## Task requirements:
Hunt through the lines below for the string "addColorStop" and copy each one that has it.

(Stored items)
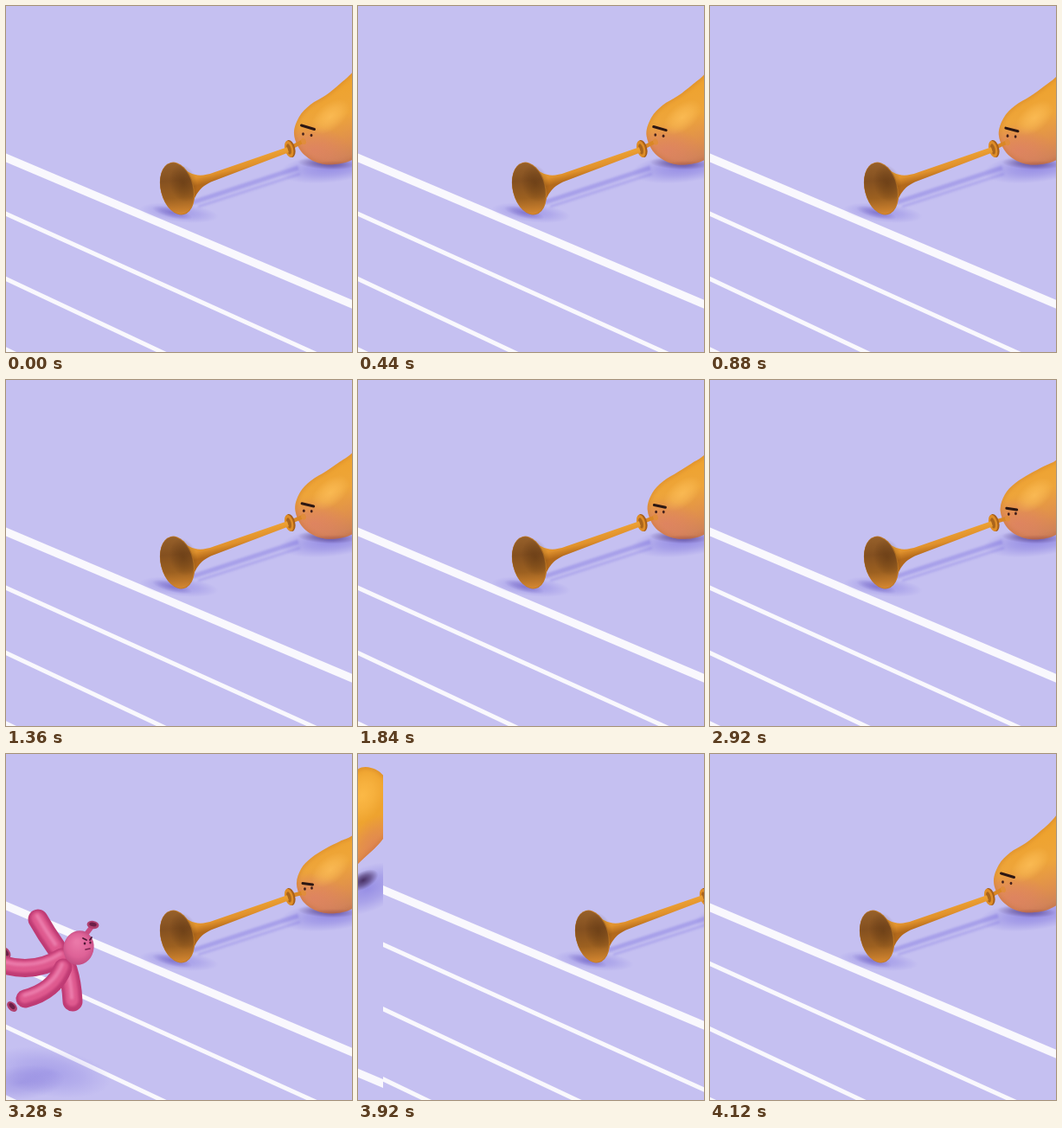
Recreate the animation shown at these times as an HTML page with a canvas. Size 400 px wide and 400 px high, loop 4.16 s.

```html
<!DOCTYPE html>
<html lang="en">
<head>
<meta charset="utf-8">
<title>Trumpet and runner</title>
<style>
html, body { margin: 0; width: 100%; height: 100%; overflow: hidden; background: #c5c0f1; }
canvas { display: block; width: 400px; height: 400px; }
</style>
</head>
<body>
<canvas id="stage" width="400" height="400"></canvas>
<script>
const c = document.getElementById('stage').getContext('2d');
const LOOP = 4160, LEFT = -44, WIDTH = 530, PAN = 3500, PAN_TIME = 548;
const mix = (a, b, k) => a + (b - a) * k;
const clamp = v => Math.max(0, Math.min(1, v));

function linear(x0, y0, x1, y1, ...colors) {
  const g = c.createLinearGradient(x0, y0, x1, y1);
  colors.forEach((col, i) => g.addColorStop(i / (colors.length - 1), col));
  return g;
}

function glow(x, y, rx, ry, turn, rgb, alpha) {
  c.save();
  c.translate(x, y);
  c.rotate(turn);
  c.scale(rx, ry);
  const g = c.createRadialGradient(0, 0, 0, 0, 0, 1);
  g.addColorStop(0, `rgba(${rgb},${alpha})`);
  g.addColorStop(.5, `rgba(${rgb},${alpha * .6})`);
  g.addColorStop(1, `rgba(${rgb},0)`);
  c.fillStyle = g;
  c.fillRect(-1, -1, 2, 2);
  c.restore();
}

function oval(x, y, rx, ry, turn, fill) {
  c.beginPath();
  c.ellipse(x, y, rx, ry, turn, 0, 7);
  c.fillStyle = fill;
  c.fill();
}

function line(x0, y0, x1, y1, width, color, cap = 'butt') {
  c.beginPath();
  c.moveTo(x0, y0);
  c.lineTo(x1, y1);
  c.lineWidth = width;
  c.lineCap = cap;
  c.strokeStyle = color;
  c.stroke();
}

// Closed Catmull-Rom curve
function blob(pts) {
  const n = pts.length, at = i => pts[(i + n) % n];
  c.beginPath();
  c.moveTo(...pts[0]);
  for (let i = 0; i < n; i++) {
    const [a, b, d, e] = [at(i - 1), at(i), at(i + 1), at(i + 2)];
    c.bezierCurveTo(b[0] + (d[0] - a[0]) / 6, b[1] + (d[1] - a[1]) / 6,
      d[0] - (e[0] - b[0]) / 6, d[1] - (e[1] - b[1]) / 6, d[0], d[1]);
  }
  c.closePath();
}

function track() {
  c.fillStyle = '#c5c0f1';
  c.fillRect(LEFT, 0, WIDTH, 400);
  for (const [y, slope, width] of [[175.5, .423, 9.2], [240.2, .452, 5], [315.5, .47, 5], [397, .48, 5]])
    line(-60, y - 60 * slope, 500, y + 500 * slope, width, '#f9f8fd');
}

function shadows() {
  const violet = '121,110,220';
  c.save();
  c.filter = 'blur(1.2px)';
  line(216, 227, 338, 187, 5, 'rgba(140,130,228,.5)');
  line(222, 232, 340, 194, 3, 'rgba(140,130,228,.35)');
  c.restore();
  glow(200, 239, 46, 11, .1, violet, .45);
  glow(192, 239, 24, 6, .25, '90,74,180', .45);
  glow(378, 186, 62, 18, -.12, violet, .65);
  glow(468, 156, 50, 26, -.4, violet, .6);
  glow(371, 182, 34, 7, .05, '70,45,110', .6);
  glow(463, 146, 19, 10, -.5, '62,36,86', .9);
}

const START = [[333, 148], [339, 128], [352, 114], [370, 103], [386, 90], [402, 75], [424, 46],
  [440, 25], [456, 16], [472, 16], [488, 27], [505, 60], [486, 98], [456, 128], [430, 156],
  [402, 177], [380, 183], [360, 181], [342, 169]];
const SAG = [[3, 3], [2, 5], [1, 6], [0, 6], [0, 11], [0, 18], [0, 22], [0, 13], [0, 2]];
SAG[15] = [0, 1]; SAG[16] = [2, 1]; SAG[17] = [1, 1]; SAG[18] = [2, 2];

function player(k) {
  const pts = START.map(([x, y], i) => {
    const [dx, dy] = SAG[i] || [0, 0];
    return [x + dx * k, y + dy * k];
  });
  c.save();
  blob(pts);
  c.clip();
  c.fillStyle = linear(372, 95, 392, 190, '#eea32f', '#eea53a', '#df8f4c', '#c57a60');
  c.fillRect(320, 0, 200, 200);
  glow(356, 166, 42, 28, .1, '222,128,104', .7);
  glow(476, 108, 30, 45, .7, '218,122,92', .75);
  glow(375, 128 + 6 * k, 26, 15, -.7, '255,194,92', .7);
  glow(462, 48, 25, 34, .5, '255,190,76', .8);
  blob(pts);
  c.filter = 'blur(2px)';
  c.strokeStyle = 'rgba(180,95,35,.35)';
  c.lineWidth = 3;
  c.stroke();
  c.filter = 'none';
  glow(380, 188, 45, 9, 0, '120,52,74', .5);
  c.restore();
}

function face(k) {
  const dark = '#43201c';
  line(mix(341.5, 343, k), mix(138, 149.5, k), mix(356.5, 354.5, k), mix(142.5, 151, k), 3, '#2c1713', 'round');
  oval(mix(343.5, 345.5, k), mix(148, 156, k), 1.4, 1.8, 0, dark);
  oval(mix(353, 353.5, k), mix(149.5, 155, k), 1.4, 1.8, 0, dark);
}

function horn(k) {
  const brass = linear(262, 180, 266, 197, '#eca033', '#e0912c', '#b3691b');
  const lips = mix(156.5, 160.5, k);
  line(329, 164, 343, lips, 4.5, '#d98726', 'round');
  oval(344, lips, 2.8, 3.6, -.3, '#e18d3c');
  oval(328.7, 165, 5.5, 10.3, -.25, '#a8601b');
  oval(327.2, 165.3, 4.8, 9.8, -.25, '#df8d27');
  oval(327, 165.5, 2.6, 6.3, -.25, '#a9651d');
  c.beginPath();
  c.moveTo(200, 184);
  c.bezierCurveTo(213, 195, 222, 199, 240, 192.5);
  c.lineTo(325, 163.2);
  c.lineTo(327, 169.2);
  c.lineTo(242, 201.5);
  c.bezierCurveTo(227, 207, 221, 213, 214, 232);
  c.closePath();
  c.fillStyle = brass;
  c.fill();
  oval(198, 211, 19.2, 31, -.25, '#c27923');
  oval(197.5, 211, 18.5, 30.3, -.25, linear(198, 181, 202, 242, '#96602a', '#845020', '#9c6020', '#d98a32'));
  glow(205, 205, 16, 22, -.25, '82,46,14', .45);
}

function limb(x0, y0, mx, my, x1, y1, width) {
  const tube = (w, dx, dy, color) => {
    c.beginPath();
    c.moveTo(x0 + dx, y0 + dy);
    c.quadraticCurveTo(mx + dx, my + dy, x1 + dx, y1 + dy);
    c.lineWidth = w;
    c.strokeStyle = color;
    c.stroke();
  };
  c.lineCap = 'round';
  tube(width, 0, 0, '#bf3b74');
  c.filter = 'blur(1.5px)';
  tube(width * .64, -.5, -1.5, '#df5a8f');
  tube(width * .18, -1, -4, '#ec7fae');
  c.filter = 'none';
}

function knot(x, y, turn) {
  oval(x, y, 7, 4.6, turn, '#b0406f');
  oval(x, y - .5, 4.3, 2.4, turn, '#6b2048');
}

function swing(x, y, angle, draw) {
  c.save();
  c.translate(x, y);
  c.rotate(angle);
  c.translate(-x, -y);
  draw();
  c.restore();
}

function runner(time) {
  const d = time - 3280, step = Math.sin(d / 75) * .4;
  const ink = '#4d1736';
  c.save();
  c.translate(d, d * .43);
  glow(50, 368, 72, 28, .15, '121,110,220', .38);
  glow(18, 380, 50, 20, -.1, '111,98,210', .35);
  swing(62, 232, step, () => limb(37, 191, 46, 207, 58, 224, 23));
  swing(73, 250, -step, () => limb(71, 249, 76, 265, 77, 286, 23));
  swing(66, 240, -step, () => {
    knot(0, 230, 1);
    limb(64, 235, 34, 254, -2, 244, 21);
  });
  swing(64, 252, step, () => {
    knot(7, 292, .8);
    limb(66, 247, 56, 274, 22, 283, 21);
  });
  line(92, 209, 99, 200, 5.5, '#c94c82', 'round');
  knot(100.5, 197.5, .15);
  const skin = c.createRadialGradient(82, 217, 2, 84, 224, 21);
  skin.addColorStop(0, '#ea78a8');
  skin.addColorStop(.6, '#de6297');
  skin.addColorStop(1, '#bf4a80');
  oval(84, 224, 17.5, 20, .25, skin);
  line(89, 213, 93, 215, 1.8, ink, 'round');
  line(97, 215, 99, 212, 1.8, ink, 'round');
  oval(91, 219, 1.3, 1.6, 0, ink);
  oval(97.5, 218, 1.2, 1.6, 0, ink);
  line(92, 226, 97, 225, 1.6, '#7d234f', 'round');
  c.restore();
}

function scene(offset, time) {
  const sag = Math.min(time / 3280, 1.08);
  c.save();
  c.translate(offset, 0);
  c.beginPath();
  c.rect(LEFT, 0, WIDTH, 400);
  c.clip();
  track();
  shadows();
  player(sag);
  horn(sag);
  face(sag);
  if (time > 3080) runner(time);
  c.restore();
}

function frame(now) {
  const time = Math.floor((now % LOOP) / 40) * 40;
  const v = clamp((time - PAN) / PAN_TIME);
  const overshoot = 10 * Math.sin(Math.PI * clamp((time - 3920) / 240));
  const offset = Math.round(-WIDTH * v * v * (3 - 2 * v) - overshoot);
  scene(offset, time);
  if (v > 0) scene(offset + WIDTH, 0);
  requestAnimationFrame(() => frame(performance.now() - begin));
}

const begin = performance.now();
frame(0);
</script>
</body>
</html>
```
--
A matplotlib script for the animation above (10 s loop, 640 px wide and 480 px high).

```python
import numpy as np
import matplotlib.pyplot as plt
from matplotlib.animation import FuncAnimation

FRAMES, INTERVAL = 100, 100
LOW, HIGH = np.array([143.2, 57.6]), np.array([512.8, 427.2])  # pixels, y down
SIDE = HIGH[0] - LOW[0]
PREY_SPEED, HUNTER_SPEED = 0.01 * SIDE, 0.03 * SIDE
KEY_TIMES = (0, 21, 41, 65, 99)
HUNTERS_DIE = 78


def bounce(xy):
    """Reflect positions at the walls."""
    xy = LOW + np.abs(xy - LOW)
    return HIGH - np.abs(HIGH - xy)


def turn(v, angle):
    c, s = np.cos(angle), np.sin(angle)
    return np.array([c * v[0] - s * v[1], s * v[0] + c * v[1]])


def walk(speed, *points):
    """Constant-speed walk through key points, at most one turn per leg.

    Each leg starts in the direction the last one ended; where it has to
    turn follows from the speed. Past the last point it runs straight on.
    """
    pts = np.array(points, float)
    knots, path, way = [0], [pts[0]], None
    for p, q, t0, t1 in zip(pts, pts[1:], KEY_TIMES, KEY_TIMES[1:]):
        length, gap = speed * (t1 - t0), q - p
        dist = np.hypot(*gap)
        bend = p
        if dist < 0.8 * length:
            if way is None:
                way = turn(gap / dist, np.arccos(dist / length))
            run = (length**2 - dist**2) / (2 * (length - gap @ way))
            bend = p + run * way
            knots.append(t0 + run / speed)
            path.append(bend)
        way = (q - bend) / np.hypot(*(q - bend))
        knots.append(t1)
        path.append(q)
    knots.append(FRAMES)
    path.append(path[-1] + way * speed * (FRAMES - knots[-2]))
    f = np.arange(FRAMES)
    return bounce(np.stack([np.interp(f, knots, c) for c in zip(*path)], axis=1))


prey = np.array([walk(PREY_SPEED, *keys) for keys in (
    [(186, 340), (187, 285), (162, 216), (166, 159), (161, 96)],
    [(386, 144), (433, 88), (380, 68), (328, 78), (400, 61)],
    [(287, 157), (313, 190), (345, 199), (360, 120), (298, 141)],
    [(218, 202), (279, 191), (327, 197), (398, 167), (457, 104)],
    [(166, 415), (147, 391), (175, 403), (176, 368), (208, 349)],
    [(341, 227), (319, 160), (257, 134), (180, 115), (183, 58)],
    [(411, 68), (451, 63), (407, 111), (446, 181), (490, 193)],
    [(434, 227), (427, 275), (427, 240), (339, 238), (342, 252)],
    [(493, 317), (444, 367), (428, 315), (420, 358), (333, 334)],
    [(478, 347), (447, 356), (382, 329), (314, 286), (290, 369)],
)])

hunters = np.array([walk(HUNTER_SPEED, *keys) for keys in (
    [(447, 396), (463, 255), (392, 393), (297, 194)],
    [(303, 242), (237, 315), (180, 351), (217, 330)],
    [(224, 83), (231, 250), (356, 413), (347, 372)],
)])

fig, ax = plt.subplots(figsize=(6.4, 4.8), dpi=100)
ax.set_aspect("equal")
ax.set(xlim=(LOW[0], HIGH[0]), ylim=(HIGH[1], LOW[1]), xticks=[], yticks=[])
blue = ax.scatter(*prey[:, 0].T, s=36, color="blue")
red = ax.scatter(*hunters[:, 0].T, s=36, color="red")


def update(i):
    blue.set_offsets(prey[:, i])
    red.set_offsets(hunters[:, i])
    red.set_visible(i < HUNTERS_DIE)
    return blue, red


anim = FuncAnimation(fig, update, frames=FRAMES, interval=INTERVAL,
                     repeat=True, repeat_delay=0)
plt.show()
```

## Task answer:
  colors.forEach((col, i) => g.addColorStop(i / (colors.length - 1), col));
  g.addColorStop(0, `rgba(${rgb},${alpha})`);
  g.addColorStop(.5, `rgba(${rgb},${alpha * .6})`);
  g.addColorStop(1, `rgba(${rgb},0)`);
  skin.addColorStop(0, '#ea78a8');
  skin.addColorStop(.6, '#de6297');
  skin.addColorStop(1, '#bf4a80');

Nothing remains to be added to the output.